The former Lancashire detective, now Police Commissioner in the Cayman Islands, was hailed by locals as a crimefighting champion after he captured three suspected robbers single-handed on New Year’s Day – hours after being awarded the MBE.

But now it has been revealed Mr Baines, 53, is being 
investigated by his own force for the way he ran over one of the men and pinned the other two against a fence with his car.

The injured man, who has since appeared in court on a hospital stretcher, is said to have suffered multiple injuries after being crushed under the police chief’s unmarked vehicle. It took rescue worker two hours to free him.

Almost three months after the arrest, suspect Jonathan Ramoon, 35, is still reported to be receiving treatment for injuries to both legs, hip, upper body and arm.

In his last court appearance two weeks ago, he arrived for the hearing in a wheelchair to answer charges of robbery and possessing a firearm.

A source in the Caribbean paradise told the Lancashire Evening Post an internal investigation was “normal procedure” in such 
cases where a suspect suffers injury 
during an arrest or a period of 

But there are now claims the police may not have 
followed the usual protocol in Commissioner Baines’s case because he was not breath-tested at the time.

The drama unfolded at breakfast-time on January 1 as the off-duty commissioner was sitting in his Chevrolet 4x4 vehicle on the quayside of the capital George Town, waiting for the arrival of an old friend from Preston, former Det Supt Bob Helm, on a cruise ship.

Mr Baines sprang into action when he saw three men flee from the jewellery store opposite, one of them carrying a handgun.

As they jumped into a getaway car, the chief crashed his vehicle into it to block their escape.

When they leapt from the vehicle and tried to escape on foot he gave chase in his car, trapping two of them against a fence until passersby could help him make an arrest.

“I did my job – it’s as simple as that,” said Mr Baines, as witnesses congratulated their hero police chief with an impromptu round of applause in the street. “I only did what I would expect any officer of the Royal Cayman Islands Police Service to do.

“I went after them and hit two of the guys up against the fence.

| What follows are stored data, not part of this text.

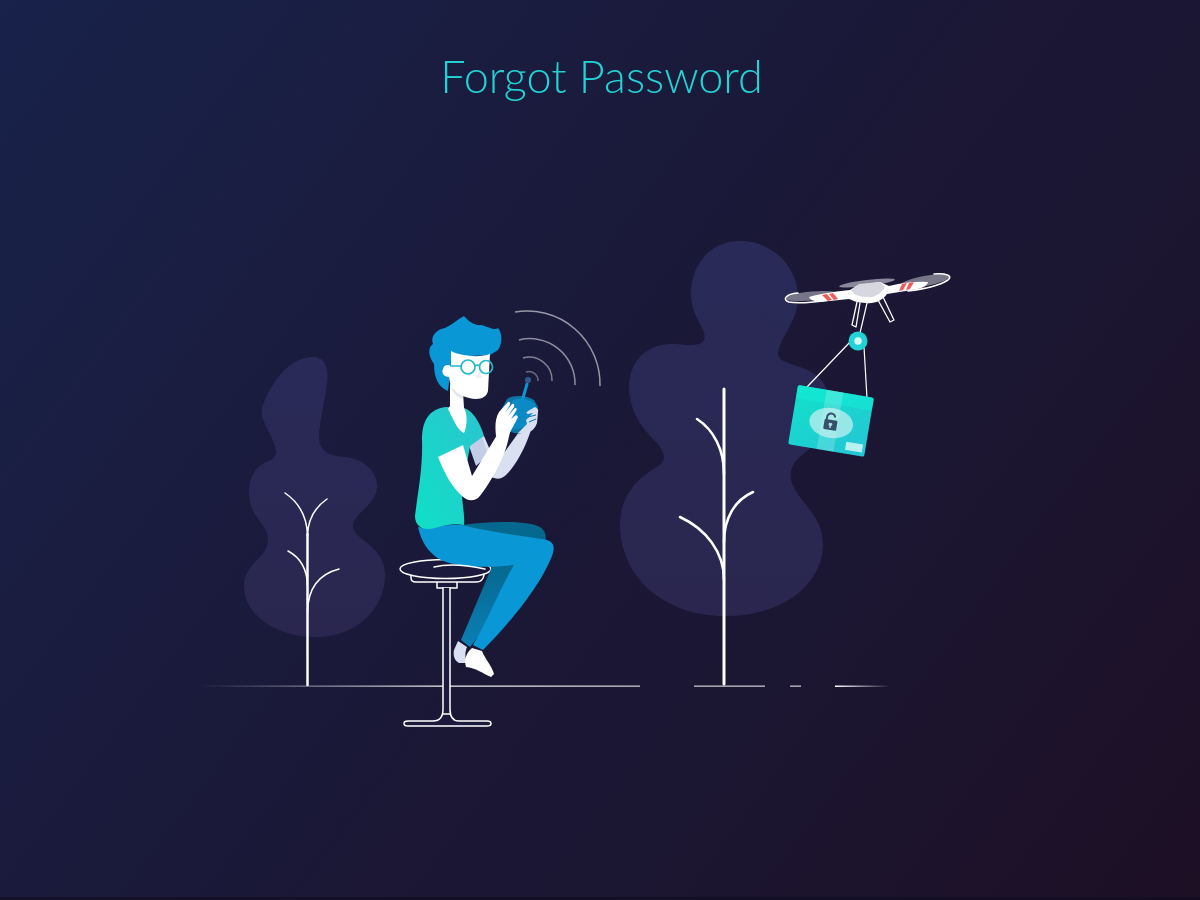
<!DOCTYPE html>
<html lang="en">
<head>
<meta charset="utf-8">
<title>Forgot Password</title>
<style>
:root {
  --navy: #18224a;
  --midnight: #1b1735;
  --plum: #1d0f24;
  --teal: #22d3d6;
  --mint: #12d9c8;
  --blue: #0a97d5;
  --blue-deep: #0b75a8;
  --blue-shade: #05688f;
  --white: #ffffff;
  --pale: #d9e0f2;
  --red: #ee5a5a;
  --slate: #34506a;
}
* { margin: 0; padding: 0; box-sizing: border-box; }
html, body { width: 1200px; height: 900px; overflow: hidden; }
.screen {
  position: relative;
  width: 1200px;
  height: 900px;
  background: linear-gradient(127deg, var(--navy) 0%, var(--midnight) 55%, #1b1632 68%, var(--plum) 100%);
}
.screen h1 {
  position: absolute;
  top: 48px;
  left: 0;
  width: 1203px;
  text-align: center;
  font: 300 45px/56px Lato, sans-serif;
  color: var(--teal);
}
.scene { position: absolute; inset: 0; display: block; }
.line { fill: none; stroke: var(--white); stroke-linecap: round; stroke-linejoin: round; }
.trunk { stroke-width: 2.5; }
.trunk-large { stroke-width: 3; }
.thin { stroke-width: 1.5; }
.white { fill: var(--white); }
.pale { fill: var(--pale); }
.blue { fill: var(--blue); }
.teal { fill: var(--teal); }
</style>
</head>
<body>
<main class="screen">
  <svg class="scene" viewBox="0 0 1200 900" role="img" aria-label="A man on a bar stool flies a drone that carries an unlocked parcel">
    <defs>
      <linearGradient id="crown" x1="0" y1="0" x2="0" y2="1">
        <stop offset="0" stop-color="#292a58"/>
        <stop offset="1" stop-color="#2a264f"/>
      </linearGradient>
      <linearGradient id="shirt" x1="0" y1="1" x2="1" y2="0">
        <stop offset="0" stop-color="#0fe0c6"/>
        <stop offset="1" stop-color="#2bc4cf"/>
      </linearGradient>
      <linearGradient id="parcel" x1="0" y1="0" x2="1" y2="1">
        <stop offset="0" stop-color="#10e2c8"/>
        <stop offset="1" stop-color="#27c4d6"/>
      </linearGradient>
      <linearGradient id="ground-left">
        <stop offset="0" stop-color="#fff" stop-opacity="0"/>
        <stop offset=".55" stop-color="#fff" stop-opacity=".9"/>
        <stop offset="1" stop-color="#fff" stop-opacity=".75"/>
      </linearGradient>
      <linearGradient id="ground-right">
        <stop offset="0" stop-color="#fff"/>
        <stop offset="1" stop-color="#fff" stop-opacity="0"/>
      </linearGradient>
      <linearGradient id="back-leg" x1="0" y1="0" x2="0" y2="1">
        <stop offset="0" stop-color="#05688f"/>
        <stop offset="1" stop-color="#0b7fb5"/>
      </linearGradient>
    </defs>

    <g id="tree-crowns" fill="url(#crown)">
      <path d="M313 357C325 357 329 368 327 384C324 404 320 420 319 435C318 452 330 456 345 457C365 459 378 473 377 487C376 506 352 513 353 527C354 540 385 546 385 575C385 611 353 638 315 637C277 637 245 616 244 587C243 563 267 560 268 540C269 524 249 519 249 492C249 472 261 463 269 461C281 456 275 445 270 434C265 424 260 416 262 408C270 384 289 357 313 357Z"/>
      <path d="M740 241C773 241 797 267 798 296C799 320 780 337 778 353C778 367 806 362 822 381C839 405 828 434 808 450C796 459 789 466 791 480C796 501 823 513 823 545C822 585 783 616 725 616C665 616 621 578 620 526C620 490 645 474 657 467C668 461 665 451 654 440C639 425 629 408 629 386C630 358 650 343 674 344C688 345 700 347 704 340C708 328 691 319 691 293C692 262 712 241 740 241Z"/>
    </g>

    <g id="ground">
      <rect x="200" y="685.5" width="440" height="1.3" fill="url(#ground-left)"/>
      <rect x="694" y="685.5" width="71" height="1.3" fill="#fff" opacity=".75"/>
      <rect x="790" y="685.5" width="11" height="1.3" fill="#fff" opacity=".75"/>
      <rect x="835" y="685.5" width="55" height="1.5" fill="url(#ground-right)"/>
    </g>

    <g id="tree-branches" class="line">
      <path class="trunk" d="M307.500 685V534"/>
      <path class="thin" stroke-width="2" d="M285 493Q307 508 307.500 536Q308 512 327 499M288 551Q307 561 307.500 586M339 569Q308 577 307.500 612"/>
      <path class="trunk-large" d="M724 684V389"/>
      <path class="trunk" d="M697 419C714 430 724 450 724 474M753 492C735 500 724 518 724 542M680 517C706 529 724 552 724 580"/>
    </g>

    <g id="stool" class="line thin">
      <path d="M411 575V578Q411 582 416 582H476Q483 582 484 575M437 582V588H457V582"/>
      <path fill="#1b1a3c" d="M443 588V709Q443 721 433 721H408Q404 721 404 723.500Q404 726 408 726H487Q491 726 491 723.500Q491 721 487 721H459Q450 721 450 709V588"/>
      <path d="M443 714H450"/>
      <ellipse cx="445.500" cy="569" rx="45.500" ry="9.500" fill="#1b1a3c"/>
    </g>

    <g id="pilot">
      <g id="far-leg">
        <path fill="#05688f" d="M462 525C490 521 520 521 535 525C545 528 547 534 545 545L500 550Z"/>
        <path fill="url(#back-leg)" d="M493 564L461 640L470 647Q500 610 524 562Z"/>
        <path class="pale" d="M458 641L467 647C464 654 466 659 467 663L459 663C454 660 453 655 454 650Z"/>
      </g>
      <g id="far-arm">
        <path class="pale" d="M473 440L484 436L496 464L519 432L531 430C525 449 514 468 506 475C501 480 493 480 488 474Z"/>
        <path fill="#c4cde8" d="M468 443L481 434L488 455L476 466Z"/>
      </g>
      <g id="near-leg">
        <path class="blue" d="M418 527C430 530 446 523 462 525C485 531 515 535 541 539C553 540 556 545 552 556C539 589 505 628 483 650L473 645C488 620 499 590 514 565C490 568 459 568 441 560C428 553 421 541 418 527Z"/>
        <path class="white" d="M472 648L482 651C485 659 492 666 494 674L491 677C482 673 476 668 466 667C464 660 466 653 472 648Z"/>
      </g>
      <path class="line thin" d="M434 567Q453 562 485 569"/>
      <path id="tee" fill="url(#shirt)" d="M446 407C428 409 422 422 422 440C423 467 418 491 415 516C415 527 424 531 435 528C446 525 455 523 464 525C465 515 462 505 462 492L470 446L484 436C480 422 472 410 464 408Z"/>
      <path id="neck" class="white" d="M450 384V406L448 409C453 419 458 431 464 433C467 427 468 415 464 408L463 392Z"/>
      <path fill="#e3e4ee" d="M451 388Q455 397 463 399V392Z"/>

      <g id="near-arm">
        <path class="white" d="M438 457L463 445L472 476L497 435L509 436C506 456 490 484 479 497C474 502 467 501 462 496C451 486 444 472 438 457Z"/>
      </g>

      <g id="head">
        <path class="blue" d="M448 391C438 387 434 377 434 364C429 357 427 348 433 344C430 336 437 329 445 328C452 325 458 319 464 316C468 321 475 326 481 325C489 327 495 331 498 328C502 333 503 343 498 350L490 355L452 357Z"/>
        <path class="white" d="M451 351C461 356 479 358 490 354L488 391C486 399 478 400 469 398C460 396 453 391 450 383L449 377C444 377 441 373 443 369C444 365 447 364 451 366Z"/>
        <path fill="none" stroke="#ececf2" stroke-width="1.500" d="M480 372L477 377H482"/>
        <g id="glasses" fill="none" stroke="#25b9cb" stroke-width="1.700">
          <circle cx="468" cy="367" r="7"/>
          <circle cx="486" cy="367" r="6.500"/>
          <path d="M450 366H461M475 366Q477 364 480 366"/>
        </g>
      </g>

      <g id="remote">
        <path fill="#0b75a8" d="M507 399C514 394 528 396 534 400L538 407C537 417 532 429 526 432C519 435 510 433 507 429L501 410Z"/>
        <path fill="#0b8ac6" d="M512 401C518 396 530 399 535 404C537 412 531 425 523 428L511 430Z"/>
        <path fill="none" stroke="#0b97d5" stroke-width="3" stroke-linecap="round" d="M523 398L527 384"/>
        <circle cx="528" cy="380" r="3" fill="#315a90"/>
        <path class="white" d="M496 436C495 427 495 419 499 412L508 402Q511 401 510 405L505 413L512 404Q515 403 514 407L508 416L515 408Q518 408 516 411L511 419L516 415Q519 416 517 419C514 426 510 430 509 437Z"/>
        <path class="pale" d="M518 433L527 424L526 420L533 413L528 414Q525 413 528 411L535 407Q539 409 538 412L537 423C535 429 531 432 526 433Z"/>
        <path fill="none" stroke="#0b75a8" stroke-width="1" d="M528 417L536 415M529 422L536 419"/>
      </g>
    </g>

    <g id="signal" fill="none" stroke="#fff" stroke-width="1.500">
      <path opacity=".35" d="M526 372A9 9 0 0 1 538 381"/>
      <path opacity=".45" d="M523 358A23 23 0 0 1 552 381"/>
      <path opacity=".5" d="M519 340A45 45 0 0 1 575 385"/>
      <path opacity=".55" d="M515 312A73 73 0 0 1 600 386"/>
    </g>

    <g id="drone">
      <g id="rotors">
        <ellipse cx="812" cy="296" rx="27" ry="4.500" fill="#777689" transform="rotate(-5 812 296)"/>
        <ellipse cx="925" cy="281" rx="26" ry="5" fill="#777689" transform="rotate(-11 925 281)"/>
        <ellipse cx="867" cy="283" rx="28" ry="3" fill="#8a899b" transform="rotate(-7 867 283)"/>
        <path class="line thin" d="M798 293C785 294 782 300 789 302C798 304 822 302 838 298M934 274C947 273 953 276 948 280C940 285 926 289 908 291"/>
      </g>
      <path class="white" d="M809 297Q822 293 850 290L858 285L880 282L889 286Q911 281 928 282Q927 288 912 290L887 294C882 301 874 304 866 303C857 303 852 300 849 299L820 302Q810 301 809 297Z"/>
      <path fill="#d7d7e1" d="M851 290L859 284L880 282L885 287C881 294 874 298 867 297C858 297 853 294 851 290Z"/>
      <g id="stripes" fill="#ee5a5a">
        <path d="M822 295L827 294L832 300L828 301Z"/>
        <path d="M829 294L833 293L838 299L834 300Z"/>
        <path d="M902 284L907 283L903 290L899 291Z"/>
        <path d="M909 283L914 282L910 289L906 290Z"/>
      </g>
      <g id="landing-legs" class="line" stroke-width="1.300">
        <path d="M857 302L852 325L856 327L860 303M878 300L890 322L894 320L883 297"/>
      </g>
      <g id="cables" class="line" stroke-width="1.200">
        <path d="M867 303L860 333M851 341L807 387M864 347L867 398"/>
      </g>
      <circle class="teal" cx="858" cy="341" r="9.500"/>
      <circle cx="858" cy="341" r="3.700" fill="#d9fbf7"/>
    </g>

    <g id="package" transform="translate(798 385) rotate(9.500)">
      <rect width="77" height="60" rx="2" fill="url(#parcel)"/>
      <rect width="77" height="13" rx="2" fill="#10f0d8" opacity=".5"/>
      <rect x="29" width="17" height="60" fill="#fff" opacity=".18"/>
      <ellipse cx="39" cy="32" rx="22" ry="15" fill="#d7f5f4" opacity=".65"/>
      <g id="open-lock">
        <path fill="none" stroke="#34506a" stroke-width="2" d="M34 30V27A4 4 0 0 1 42 26"/>
        <rect x="32" y="29" width="13" height="10" rx="1" fill="#34506a"/>
        <path fill="#a8dfe4" d="M38.500 32A1.500 1.500 0 0 1 39.300 35V37H37.700V35A1.500 1.500 0 0 1 38.500 32Z"/>
      </g>
      <rect x="57" y="48" width="17" height="8" fill="#b9f1f1"/>
    </g>

    <rect id="base-edge" y="897" width="1200" height="3" fill="#100e22" opacity=".7"/>
  </svg>
  <h1>Forgot Password</h1>
</main>
</body>
</html>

The third one somehow slipped beneath my car and was trapped. I am told he’s OK, nothing life-threatening.”

The Preston-born cop took up the role of Commissioner in 2009 after a distinguished 31-year police career in the North of England.

He began as a cadet with Lancashire as a 16-year-old and moved into CID six years later.

He became a chief inspector, working in Special Branch and in counter-terrorism before joining Greater Manchester Police.

He joined Cheshire Constabulary in 2005 as assistant chief constable.

Commissioner Baines had his four-year contract in the Cayman Islands renewed in April last year.

The chief has publicly commented that the use of force by any police officer has to be necessary, justified and proportionate, whatever the context and circumstances.

As a result, he said, he was assisting the investigating and would continue to do so until a decision has been made about whether or not the force he used was proportionate.